ABSTRACT

This chapter focuses on the pre-departure stage of the migration process by examining three dominant issues impacting on the rights of women migrant domestic workers in the Philippines and Sri Lanka and how these result in situations of structural violence. The chapter first explores the inadequacy of training and education provided by the two states through pre-departure and post-arrival orientation seminars, contending that focus on the investment of remittances at the expense of rights-based information renders workers more susceptible to exploitation and abuse. It then examines the impact of restrictions on the migration of women domestic workers, including the country-specific bans as a form of ‘labour diplomacy’ in the Philippines and bans on the migration of women with children under five years of age through the Family Background Report in Sri Lanka.
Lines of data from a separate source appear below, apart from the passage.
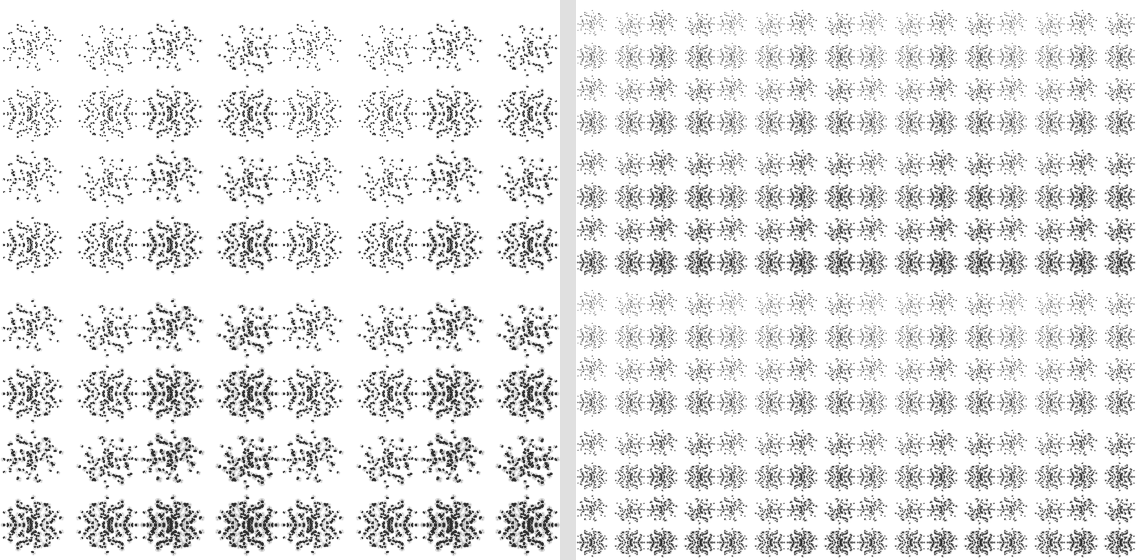
Left, the tile; right, the same tile 2 across and 2 down.
A WebGL 1 fragment shader for this pattern:

```glsl
precision highp float;
// Mirrored clusters of dark ink specks on white, growing heavier down the sheet.

uniform vec2 u_resolution;

const float CLUSTERS = 8.0;     // clusters across the canvas; one cluster is one unit wide
const float HALF_SHEET = 4.0;   // height of one half of the sheet
const float GAP = 0.25;         // blank band above each half
const float ROW_PITCH = 0.9375;
const float ROW_CENTER = 0.4375;
const int SPECKS = 92;
const float TAU = 6.2831853;
const vec3 PAPER = vec3(1.0);
const vec3 INK = vec3(0.17);

vec3 hash3(float n) {
  return fract(sin(vec3(n, n + 31.7, n + 67.3) * 12.9898) * 43758.547);
}

// Centre of speck i: a dense core, with every eleventh speck flung sideways.
vec2 speckCenter(float i, vec3 seed) {
  float angle = TAU * seed.x;
  vec2 core = vec2(-0.06, 0.03)
            + vec2(0.36, 0.37) * pow(seed.y, 0.8) * vec2(cos(angle), sin(angle));
  vec2 outlier = vec2((seed.x < 0.5 ? -1.0 : 1.0) * mix(0.26, 0.46, seed.y),
                      0.5 * (seed.z - 0.5));
  return mod(i, 11.0) < 0.5 ? outlier : core;
}

// Ragged outline: layered sines around the rim.
float raggedRim(vec2 d, float phase) {
  float a = atan(d.y, d.x);
  return 1.0 + 0.18 * sin(2.0 * a + phase) + 0.08 * sin(3.0 * a - 2.0 * phase);
}

// Soft dark grain with a pale smudge at its side.
float speck(vec2 d, float radius, float weight, float phase, float edge) {
  float rim = radius * raggedRim(d, phase);
  float grain = 1.0 - smoothstep(rim - edge, rim + edge, length(d));
  vec2 q = d - 1.1 * radius * vec2(cos(phase), sin(phase));
  float petals = 0.7 + 0.3 * sin(4.0 * atan(q.y, q.x) + phase);
  float smudge = 1.0 - smoothstep(0.2, 1.0, length(q) / (2.3 * radius));
  return max(grain, smudge * petals * mix(0.04, 0.4, weight));
}

float cluster(vec2 p, float weight, float edge) {
  float ink = 0.0;
  for (int k = 0; k < SPECKS; k++) {
    float i = float(k);
    vec3 seed = hash3(i + 1.0);
    vec2 d = p - speckCenter(i, seed);
    if (dot(d, d) < 0.012) {
      float radius = mix(0.0115, 0.0205, weight) * mix(0.75, 1.25, seed.z);
      ink = max(ink, speck(d, radius, weight, TAU * fract(seed.z * 7.0), edge));
    }
  }
  return ink;
}

void main() {
  vec2 uv = gl_FragCoord.xy / u_resolution;
  float pixel = CLUSTERS / min(u_resolution.x, u_resolution.y);
  float edge = max(0.011, 0.6 * pixel);

  // Cluster grid, counted from the top left.
  float x = uv.x * CLUSTERS;
  float fromTop = (1.0 - uv.y) * CLUSTERS;
  float sheetHalf = floor(fromTop / HALF_SHEET);
  float y = mod(fromTop, HALF_SHEET) - GAP;
  float column = floor(x);
  float row = floor(y / ROW_PITCH);
  vec2 p = vec2(fract(x) - 0.5, ROW_CENTER - (y - row * ROW_PITCH));

  // Weight grows with each pair of rows and on alternate pairs of columns.
  float block = 2.0 * sheetHalf + floor(row / 2.0);
  float heavy = mod(floor(column / 2.0), 2.0);
  float weight = (block + 1.2 * heavy) / 4.2;

  // Odd columns turn half round; odd rows overlay the cluster with its reflection.
  bool turned = mod(column, 2.0) > 0.5;
  bool doubled = mod(row, 2.0) > 0.5;
  if (turned) p = -p;

  float ink = 0.0;
  if (y > 0.0) {
    ink = cluster(p, weight, edge);
    if (doubled) ink = max(ink, cluster(vec2(p.x, -p.y), weight, edge));
  }
  gl_FragColor = vec4(mix(PAPER, INK, ink), 1.0);
}
```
Finally, it analyses both states’ failure to effectively enforce laws to regulate the activities of recruitment agencies, including recruiters charging illegal and excessive placement fees to domestic workers in the Philippines and the practice of unlicensed sub-agents in Sri Lanka.